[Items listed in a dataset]
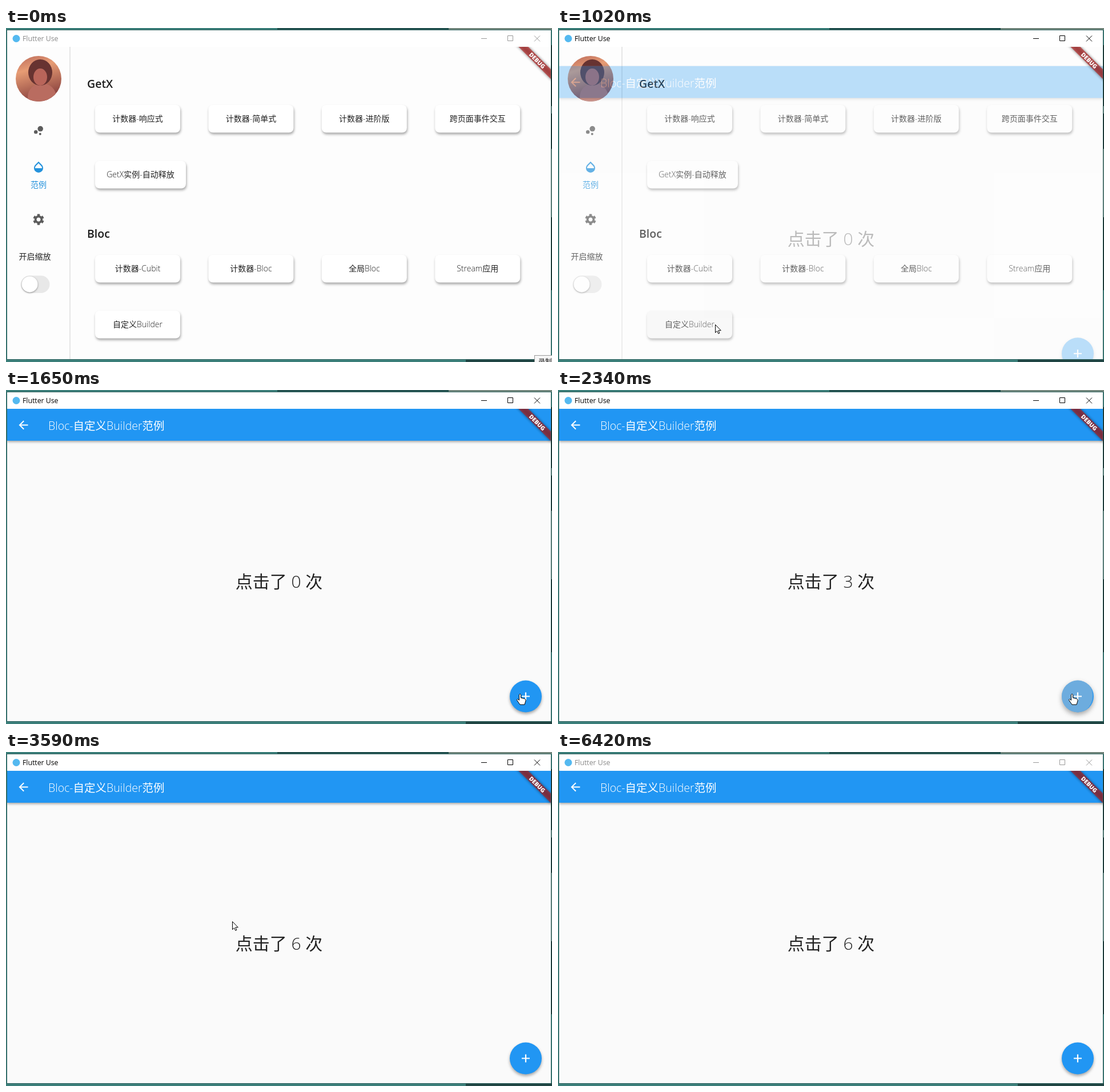
An HTML page for the animation above (6490 ms loop, 956 by 586 pixels).

```html
<!DOCTYPE html>
<html lang="zh-CN">
<head>
<meta charset="utf-8">
<title>Flutter Use</title>
<style>
html, body { margin: 0; width: 100%; height: 100%; overflow: hidden; background: #3c7f7a; }
svg { display: block; }
text { font: 300 14px "Open Sans", "Noto Sans", "Noto Sans CJK SC", "Noto Sans CJK JP", sans-serif; fill: #222; }
.mid { text-anchor: middle; }
.head { font-size: 19.5px; font-weight: 600; fill: #1c1c1c; }
.card { fill: #fff; filter: drop-shadow(1.5px 3px 2px rgba(0, 0, 0, .34)); }
.bar { fill: #2196f3; filter: drop-shadow(0 2px 2px rgba(0, 0, 0, .35)); }
.thumb { fill: #fff; filter: drop-shadow(0 1px 1.5px rgba(0, 0, 0, .4)); }
#caption { font-size: 12.3px; font-weight: 400; }
#barTitle { font-size: 19.5px; fill: #fff; }
#count { font-size: 30px; }
#debug text { font-size: 10.2px; font-weight: 800; fill: #fff; }
</style>
</head>
<body>
<svg width="956" height="586" viewBox="0 0 956 586">
  <defs>
    <clipPath id="client"><rect x="2" y="33" width="952" height="548"/></clipPath>
    <clipPath id="fabClip"><circle cx="910" cy="537.5" r="28"/></clipPath>
    <clipPath id="avatarClip"><circle cx="57" cy="89" r="40"/></clipPath>
    <linearGradient id="sunset" x2=".3" y2="1">
      <stop offset="0" stop-color="#b9685a"/>
      <stop offset=".35" stop-color="#e79c74"/>
      <stop offset="1" stop-color="#8c4440"/>
    </linearGradient>
    <filter id="soft" x="-50%" y="-100%" width="200%" height="300%"><feGaussianBlur stdDeviation="2.5"/></filter>
  </defs>

  <!-- desktop behind the window -->
  <rect width="956" height="586" fill="#3c7f7a"/>
  <rect x="475" width="300" height="4" fill="#24524f"/>
  <rect x="775" width="181" height="4" fill="#75897f"/>
  <rect x="805" y="581" width="151" height="5" fill="#214644"/>
  <path d="M955 30V137M955 150V212M955 332V460" stroke="#0c1414" stroke-width="2"/>
  <path d="M955 137V150M955 212V332" stroke="#7d918b" stroke-width="2"/>

  <!-- window frame -->
  <rect x="1.5" y="3.5" width="953" height="578" fill="#fff" stroke="#2e625f"/>
  <circle cx="18" cy="18.5" r="6.5" fill="#54b9f0"/>
  <text id="caption" x="29" y="23">Flutter Use</text>
  <path id="controls" d="M832 18.5h10M878.5 13.5h9v9h-9zM925 13.500l10 10M935 13.500l-10 10" fill="none"/>

  <g clip-path="url(#client)">
    <g id="home">
      <rect x="2" y="33" width="952" height="548" fill="#fdfdfd"/>
      <rect x="111" y="33" width="2" height="548" fill="#e6e6e6"/>
      <g clip-path="url(#avatarClip)">
        <rect x="17" y="49" width="80" height="80" fill="url(#sunset)"/>
        <ellipse cx="63" cy="121" rx="25" ry="24" fill="#b96c60"/>
        <ellipse cx="60" cy="78" rx="21" ry="23" fill="#673331"/>
        <ellipse cx="60" cy="86" rx="12" ry="15" fill="#b9655a"/>
      </g>
      <g fill="#5c5c5c">
        <circle cx="60.2" cy="176.8" r="4.8"/>
        <circle cx="52.2" cy="182.4" r="3.2"/>
        <circle cx="59.8" cy="186" r="2"/>
      </g>
      <path transform="translate(45 232)" fill="#2492dc" d="M17.66 8L12 2.35 6.34 8C4.78 9.56 4 11.64 4 13.64s.78 4.11 2.34 5.67 3.61 2.35 5.66 2.35 4.1-.79 5.66-2.35S20 15.64 20 13.64 19.22 9.56 17.66 8zM6 14c.01-2 .62-3.27 1.76-4.4L12 5.27l4.24 4.38C17.38 10.77 17.99 12 18 14H6z"/>
      <text class="mid" x="57" y="280" style="fill:#2492dc">范例</text>
      <g transform="translate(57 336)" fill="none" stroke="#5c5c5c">
        <circle r="5.4" stroke-width="3.800"/>
        <circle r="8.2" stroke-width="3" pathLength="60" stroke-dasharray="5.4 4.6" stroke-dashoffset="-2.300"/>
      </g>
      <text x="22.5" y="406">开启缩放</text>
      <rect x="26.500" y="434.500" width="50" height="30.500" rx="15.250" fill="#e8e8e8"/>
      <circle class="thumb" cx="41.5" cy="449.7" r="14"/>
      <text class="head" x="142" y="104.500">GetX</text>
      <text class="head" x="142" y="367.500">Bloc</text>
      <g id="cards"></g>
    </g>

    <g id="page">
      <rect x="2" y="33" width="952" height="548" fill="#fafafa"/>
      <rect class="bar" x="2" y="33" width="952" height="56"/>
      <path transform="translate(18.500 49.500)" fill="#fff" d="M20 11H7.83l5.59-5.59L12 4l-8 8 8 8 1.41-1.41L7.83 13H20z"/>
      <text id="barTitle" x="74" y="70">Bloc-自定义Builder范例</text>
      <text id="count" class="mid" x="478" y="347"></text>
      <circle id="fab" cx="910" cy="537.5" r="28" fill="#2196f3"/>
      <g clip-path="url(#fabClip)" fill="#c4c4c4">
        <circle id="glow" cx="910" cy="537.5" r="28"/>
        <circle id="splash" cx="902" cy="536"/>
      </g>
      <path d="M903 537.5h14M910 530.5v14" stroke="#fff" stroke-width="2.200"/>
    </g>

    <g id="debug" transform="translate(954 33) rotate(45)">
      <rect x="-60" y="28" width="120" height="12" opacity=".5" filter="url(#soft)"/>
      <rect x="-60" y="28" width="120" height="12" fill="#b71c1c" fill-opacity=".627"/>
      <text class="mid" y="37.700">DEBUG</text>
    </g>
  </g>

  <g id="hint">
    <rect x="925.5" y="574.5" width="40" height="20" fill="#f6f6f6" stroke="#9a9a9a"/>
    <text x="932" y="590" style="font-size:12px">录制</text>
  </g>

  <g id="cursor" fill="#fff" stroke="#000" stroke-linejoin="round">
    <path id="arrow" d="M.5.5V14.500L3.600 11.600 5.800 16.300 7.900 15.300 5.800 10.700H10.300z"/>
    <path id="hand" d="M-1.5 1.500Q0-1 1.500 1.500V7l6 1.500q3 .8 2.600 3.500l-1.200 4-.9 3h-8L-4.800 12q-1.500-2 .2-2.600 1.200-.3 3.100 2z"/>
  </g>
</svg>
<script>
const LOOP = 6490, STEP = 69;
const PUSH_START = 890, PUSH_TIME = 300;
const FOCUS_ON = 800, FOCUS_OFF = 6400;
const CLICKS = Array.from({ length: 6 }, (_, i) => 1870 + 220 * i);
const PRESS = 120, FADE = 230;

// time, x, y of the pointer tip
const ROUTE = [
  [69, 935, 570], [483, 285, 527], [621, 260, 524], [900, 262, 523], [1035, 275, 520],
  [1173, 446, 479], [1311, 790, 515], [1400, 900, 533], [3330, 900, 533], [3588, 396, 297],
  [3726, 365, 288], [4002, 565, 286], [4485, 130, 47], [4692, 99, 53], [4900, 90, 54],
  [5037, 97, 52], [5175, 105, 55], [5382, 319, 123], [5870, 808, 582]
];

const $ = id => document.getElementById(id);
const clamp = v => Math.min(1, Math.max(0, v));
const mix = (a, b, p) => a + (b - a) * p;

function bezier(x1, y1, x2, y2) {
  const at = (a, b, s) => 3 * a * s * (1 - s) ** 2 + 3 * b * s * s * (1 - s) + s ** 3;
  return x => {
    let low = 0, high = 1;
    for (let i = 0; i < 24; i++) {
      const s = (low + high) / 2;
      if (at(x1, x2, s) < x) low = s; else high = s;
    }
    return at(y1, y2, high);
  };
}
const easeIn = bezier(.42, 0, 1, 1);
const fastOutSlowIn = bezier(.4, 0, .2, 1);

const ROWS = [
  [135, ['计数器-响应式', '计数器-简单式', '计数器-进阶版', '跨页面事件交互']],
  [233, ['GetX实例-自动释放']],
  [398, ['计数器-Cubit', '计数器-Bloc', '全局Bloc', 'Stream应用']],
  [496, ['自定义Builder']]
];
$('cards').innerHTML = ROWS.map(([y, labels]) => labels.map((label, i) => {
  const x = 156 + 198.4 * i, width = label.startsWith('GetX') ? 159 : 149;
  return `<rect class="card" x="${x}" y="${y}" width="${width}" height="48.5" rx="8"/>
    <text class="mid" x="${x + width / 2}" y="${y + 29}">${label}</text>`;
}).join('')).join('');
const pressedCard = $('cards').querySelector('rect:nth-last-of-type(1)');

function drawWindow(t) {
  const active = t >= FOCUS_ON && t < FOCUS_OFF;
  $('caption').style.fill = active ? '#000' : '#8a8a8a';
  $('controls').setAttribute('stroke', active ? '#000' : '#999');
  pressedCard.style.fill = active ? '#f6f6f6' : '#fff';
  $('hint').style.display = t < STEP ? '' : 'none';
}

function drawPage(t) {
  const p = clamp((t - PUSH_START) / PUSH_TIME);
  $('page').setAttribute('opacity', p < 1 ? easeIn(p) : 1);
  $('page').setAttribute('transform', `translate(0 ${137 * (1 - fastOutSlowIn(p))})`);
  $('page').style.display = p > 0 ? '' : 'none';
  $('count').textContent = `点击了 ${CLICKS.filter(c => c <= t).length} 次`;
}

function drawFab(t) {
  const click = CLICKS.filter(c => c - PRESS <= t).pop() ?? Infinity;
  const age = t - (click - PRESS);
  const ink = age >= 0 ? clamp(1 - (t - click) / FADE) : 0;
  const lift = ink * clamp(age / 70);
  $('glow').setAttribute('opacity', .15 * lift);
  $('splash').setAttribute('opacity', .46 * ink);
  $('splash').setAttribute('r', ink ? 6 + age * .18 : 0);
  $('fab').style.filter = `drop-shadow(0 ${mix(3, 5, lift)}px ${mix(2.5, 4.5, lift)}px rgba(0,0,0,.34))`;
}

function drawCursor(t) {
  const next = ROUTE.findIndex(key => key[0] > t);
  $('cursor').style.display = next > 0 ? '' : 'none';
  if (next < 1) return;
  const [t0, x0, y0] = ROUTE[next - 1], [t1, x1, y1] = ROUTE[next];
  const p = (t - t0) / (t1 - t0), x = mix(x0, x1, p), y = mix(y0, y1, p);
  $('cursor').setAttribute('transform', `translate(${Math.round(x)} ${Math.round(y)})`);
  const onFab = t > PUSH_START && Math.hypot(x - 910, y - 537.5) < 28;
  $('arrow').style.display = onFab ? 'none' : '';
  $('hand').style.display = onFab ? '' : 'none';
}

function frame() {
  const t = Math.floor(performance.now() % LOOP / STEP + .25) * STEP;
  drawWindow(t);
  drawPage(t);
  drawFab(t);
  drawCursor(t);
  requestAnimationFrame(frame);
}
frame();
</script>
</body>
</html>
```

(Problem requirements)
If a line in the entries holds the string "font", copy it.

(Exercise answer)
text { font: 300 14px "Open Sans", "Noto Sans", "Noto Sans CJK SC", "Noto Sans CJK JP", sans-serif; fill: #222; }
.head { font-size: 19.5px; font-weight: 600; fill: #1c1c1c; }
#caption { font-size: 12.3px; font-weight: 400; }
#barTitle { font-size: 19.5px; fill: #fff; }
#count { font-size: 30px; }
#debug text { font-size: 10.2px; font-weight: 800; fill: #fff; }
    <text x="932" y="590" style="font-size:12px">录制</text>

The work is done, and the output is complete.